Noah perhaps made The Daily Show even more accessible than Stewart before him. While the sharp-suited Stewart, with his thoughtful monologues and penetrating stare always seemed to be coming from within the political establishment, albeit a progressive place therein, Noah seemed more like one of us, with his often-unkempt afro, playful high-pitched voice in contrast to Stewart’s measured pronouncements, and the ability to always look slightly confused, even when breaking down the most complex political or economic matters into bite-size, audience-friendly chunks.
It was a routine he would perfect during the pandemic, when presenting via Zoom from his very normal (give-or-take the Golden Globes) flat, in an array of very average-joe hoodies and loungewear much like the rest of us were wearing during the long days on our sofas.
Noah has taken the show more global than ever. The broadcast is registering its lowest ratings in the US since the comic took over, but this is in line with most late-night talk shows, and linear TV in general.
But with more than 10 million subscribers on YouTube, Noah can reasonably claim to leave the show with a bigger worldwide audience than ever. Audiences and broadcasters are changing, and it’s appropriate that Noah hands over to a rotating roster of hosts including Hasan Minhaj and Wanda Sykes, both of whom not only continue flying the flag for diversity on the show, but have also achieved international success on Netflix.

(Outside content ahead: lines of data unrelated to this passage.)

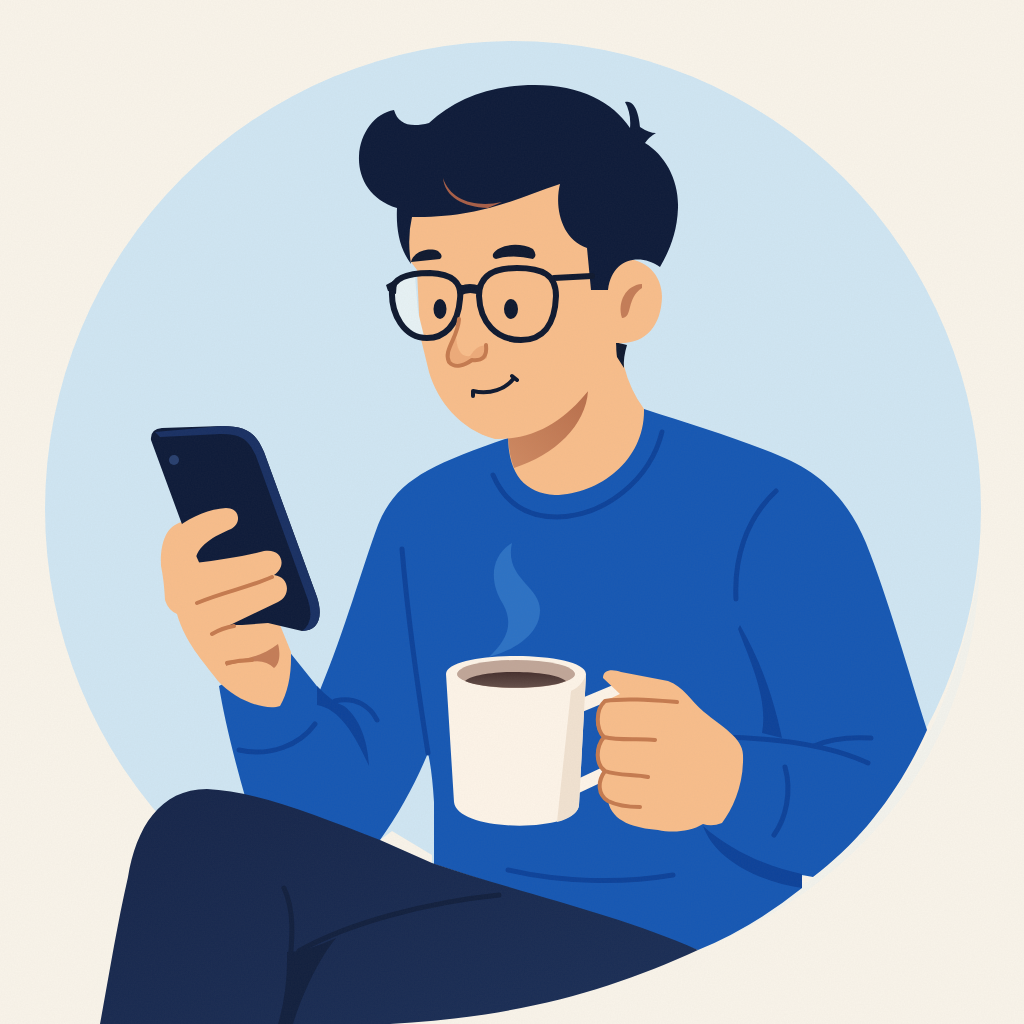
<!DOCTYPE html>
<html lang="en">
<head>
<meta charset="utf-8">
<title>Coffee break with phone</title>
<style>
:root {
  --paper: #f8f3e9;
  --sky: #cfe5f2;
  --sweater: #1758b3;
  --sweater-line: #0e439a;
  --navy: #0f1c3a;
  --ink: #101a30;
  --skin: #f7bd8b;
  --skin-line: #c57b50;
  --skin-shade: #c47d58;
  --cup: #fcf3e7;
  --cup-shade: #f0e1d0;
}
html, body { margin: 0; background: var(--paper); overflow: hidden; }
svg { display: block; width: 1024px; height: 1024px; }
.paper { fill: var(--paper); }
.sky { fill: var(--sky); }
.sweater { fill: var(--sweater); }
.navy { fill: var(--navy); }
.ink { fill: var(--ink); }
.skin { fill: var(--skin); }
.skin-shade { fill: var(--skin-shade); }
.cup { fill: var(--cup); }
.line { fill: none; stroke-linecap: round; stroke-linejoin: round; }
.fold { stroke: var(--sweater-line); stroke-width: 5; }
.fold-fill { fill: var(--sweater-line); }
.crease { stroke: var(--skin-line); stroke-width: 4; }
.frame { stroke: var(--ink); stroke-width: 6; }
.seam { stroke: #13213f; stroke-width: 5; }
</style>
</head>
<body>
<svg viewBox="0 0 1024 1024" role="img" aria-label="A man in a blue sweater looks at his phone and holds a cup of coffee">
  <defs>
    <linearGradient id="trouser-tone" x1="0" y1="0" x2="1" y2="1">
      <stop offset="0" stop-color="#17264a"/>
      <stop offset="1" stop-color="#1c3058"/>
    </linearGradient>
    <linearGradient id="coffee-tone" x1="0" y1="0" x2="0" y2="1">
      <stop offset="0" stop-color="#46302e"/>
      <stop offset="1" stop-color="#65504a"/>
    </linearGradient>
    <linearGradient id="neck-tone" x1="0" y1="1" x2="1" y2="0">
      <stop offset="0" stop-color="#cf8a62"/>
      <stop offset="1" stop-color="#b86f4c"/>
    </linearGradient>
    <filter id="grain" x="0" y="0" width="100%" height="100%">
      <feTurbulence type="fractalNoise" baseFrequency=".7" numOctaves="2" seed="4"/>
      <feColorMatrix values="0 0 0 0 .35  0 0 0 0 .3  0 0 0 0 .25  0 0 0 .12 -.02"/>
    </filter>
  </defs>

  <g id="backdrop">
    <rect class="paper" width="1024" height="1024"/>
    <circle class="sky" cx="513" cy="509" r="468"/>
    <path fill="#f2f2ec" d="M980 560C962 690 910 800 815 877L698 950C850 890 975 760 980 560Z"/>
    <path class="paper" d="M380 840L392 831L432 855V864Z"/>
  </g>

  <g id="neck">
    <path class="skin" d="M507 425L620 340L624 366Q630 390 644 409C650 455 600 500 555 500C520 498 505 470 507 425Z"/>
    <path fill="url(#neck-tone)" d="M508 438C545 432 570 408 588 391C586 425 555 455 514 468Q509 455 508 438Z"/>
  </g>

  <g id="sweater">
    <path class="sweater" d="M644 409C690 424 740 439 780 456C825 474 850 505 866 543C888 598 908 670 927 730C900 790 862 840 813 877L802 875V888Q752 928 698 950L434 864V802Q432 770 428 753C415 784 400 812 380 840L320 850L246 800Q226 730 219 686L288 650L320 690C345 630 362 568 378 525C396 480 430 465 508 438C509 475 525 493 555 495C600 494 645 460 644 409Z"/>
    <path class="line fold" d="M493 475C505 503 527 517 557 517C605 516 650 480 662 432"/>
    <path class="line fold" d="M402 549C408 620 418 690 428 753"/>
    <path class="line fold" d="M776 491C745 520 734 560 736 599"/>
    <path class="line fold" d="M508 870C560 882 620 884 673 875"/>
    <path class="line fold" d="M239 750C270 757 300 745 315 724"/>
    <path class="line fold" d="M335 701C355 696 370 706 377 720"/>
    <path class="fold-fill" d="M317 686Q332 702 344 706C360 718 368 742 369 766C355 735 340 709 317 705Z"/>
    <path class="fold-fill" d="M740 625C760 660 773 695 782 738L762 733C768 700 752 665 738 629Z"/>
    <path class="line fold" d="M722 737C770 738 825 743 868 763M814 746Q836 736 871 738"/>
    <path class="line fold" d="M785 767C792 792 786 818 774 835"/>
    <path class="fold-fill" d="M703 826C730 850 765 866 802 874V888C760 882 715 860 703 826Z"/>
  </g>

  <g id="head">
    <path class="ink" d="M615 342L627 345Q623 358 624 368L617 357Z"/>
    <path class="skin" d="M410 210L560 175L610 262C635 252 662 268 662 297C661 327 645 345 616 343C618 365 610 380 588 391C565 420 535 440 495 439C460 430 437 400 429 372L420 335L417 270L408 258Z"/>
    <path class="navy" d="M397 208C370 200 358 178 359 156C360 133 375 113 394 110C398 124 410 128 429 123C455 99 490 85 535 85C580 85 613 102 630 128C631 118 629 109 625 102C635 99 639 115 640 127Q649 133 656 133Q649 137 645 143C665 155 679 180 678 208C677 235 668 253 660 267C640 253 612 258 608 290L591 290L587 248C562 240 554 208 560 184C515 199 480 218 412 217Q407 238 411 264C399 248 396 228 397 208Z"/>
    <path fill="#a85f48" d="M443 178C450 200 475 208 502 202L488 208C463 207 445 197 443 178Z"/>
    <path class="ink" d="M411 262C413 252 428 247 438 251Q444 256 440 259ZM493 254C499 244 520 242 533 249Q538 256 533 259Q513 254 496 259Q492 258 493 254Z"/>
    <path class="skin-shade" d="M642 284C626 285 617 302 622 318C633 318 626 298 642 288Z"/>
    <g id="glasses">
      <path fill="#e6f1f4" d="M393 288Q397 280 415 276L418 312L424 336C403 330 394 313 393 288Z"/>
      <path class="line frame" d="M392 291C393 277 410 273 430 273C452 274 462 282 460 299C458 326 444 338 427 338C404 338 391 314 392 291ZM479 296C479 276 493 268 517 268C543 268 556 275 556 296C555 326 542 340 521 340C496 340 480 322 479 296ZM461 289Q470 285 479 289M554 278L592 276"/>
      <path class="ink" d="M386 285L397 279L396 294L388 291ZM457 283Q470 290 483 282L481 296Q470 290 460 296Z"/>
    </g>
    <ellipse class="ink" cx="440" cy="309" rx="6.5" ry="10"/>
    <ellipse class="ink" cx="511" cy="309" rx="7" ry="10"/>
    <path fill="#e8a070" d="M456 332C446 347 445 361 452 365Q462 368 472 362Q482 362 487 358V346Q478 343 470 356Q456 358 456 332Z" opacity=".6"/>
    <path class="line crease" d="M459 319C458 338 443 350 449 362C455 369 465 365 472 360Q488 362 486 345"/>
    <path class="line" stroke="#101a30" stroke-width="4" d="M473 396L473 391C490 395 506 389 514 378M512 376L517 380"/>
  </g>

  <g id="trousers">
    <path fill="url(#trouser-tone)" d="M100 1024C110 970 117 925 128 877C136 828 160 789 207 789C255 791 315 815 380 840L432 863C520 893 620 915 698 950C610 990 520 1017 390 1024Z"/>
    <path class="line seam" d="M284 888C295 912 292 940 290 962M299 951C350 922 430 902 499 895"/>
    <path fill="#13213f" d="M287 952Q305 952 336 938C318 960 302 995 293 1024H278Q288 990 287 952Z"/>
  </g>

  <g id="phone-hand">
    <path class="skin" d="M182 522C166 526 160 543 161 566Q164 580 165 600Q168 610 177 614C185 642 202 660 218 681C235 700 265 711 280 706Q292 685 291 652L280 625L240 520Z"/>
    <path class="navy" d="M151 440Q150 429 162 428L222 426C247 426 256 433 264 452L317 597C324 619 317 631 302 631L268 623L228 626L183 527Z"/>
    <path fill="#1a3164" d="M155 432L222 426C247 426 256 433 264 452L317 597C324 619 317 631 302 631Q315 622 308 600L256 456C248 438 240 434 220 434L160 437Z"/>
    <circle cx="174" cy="460" r="5" fill="#29406f"/>
    <path class="skin" d="M178 527C192 516 210 509 226 508C240 508 242 523 231 529C215 536 196 545 195 563C220 560 245 556 264 551C283 548 287 567 274 575C290 577 291 596 278 602L230 625L265 625C283 625 285 638 278 646L240 662L188 622L168 580Z"/>
    <path class="skin-shade" d="M226 661C242 660 262 657 278 644C281 655 279 665 274 668Q265 659 250 662Q236 662 226 666Z"/>
    <path class="line crease" d="M197 603C223 592 250 587 272 577M212 634Q222 628 234 626M227 663Q240 660 252 660"/>
  </g>

  <path id="steam" fill="#2d72c4" d="M512 543C489 557 490 584 503 604C514 624 507 640 489 657C515 650 540 634 540 610C540 586 504 578 512 543Z"/>

  <g id="mug">
    <path class="line" stroke="#fcf3e7" stroke-width="13" d="M582 705L618 690M574 788L610 771"/>
    <path class="cup" d="M446 674C447 650 585 650 586 674L579 805C578 833 457 833 454 802Z"/>
    <path fill="#f0e1d0" d="M571 691Q582 686 586 675L579 805Q577 817 557 822Z"/>
    <ellipse cx="516" cy="674" rx="59" ry="14" fill="#c0a698"/>
    <path fill="url(#coffee-tone)" d="M465 681C478 669 552 669 566 681C548 690 484 690 465 681Z"/>
  </g>

  <g id="mug-hand">
    <path class="skin" d="M603 678C603 669 613 669 621 672L668 681C684 687 690 700 704 712C721 726 743 738 743 755C744 785 733 808 722 823Q712 827 703 824C690 832 672 833 658 830C635 828 612 822 608 801C595 797 598 780 604 772C594 764 594 747 603 737C593 729 595 708 605 701L620 694Z"/>
    <path class="line crease" d="M677 702C650 700 625 698 605 701C595 710 596 729 604 737C620 741 640 738 655 740M604 737C595 748 596 765 605 771C618 776 635 774 648 777M605 771C597 782 598 795 608 801Q620 807 640 807"/>
  </g>

  <rect id="paper-grain" width="1024" height="1024" filter="url(#grain)" opacity=".5"/>
</svg>
</body>
</html>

Local audiences, meanwhile, will be pleased to hear that OSN rethought its decision, and the current season 28 is available for catch-up on OSN+ ahead of Noah’s final farewell later tonight in the US (which is 8am UAE time).
As for Noah, his plan is simply to “breathe”, he told the audience in Abu Dhabi. "I'm going to take my time. I'm going to appreciate what this moment in my life has been. It's been a chapter in my life."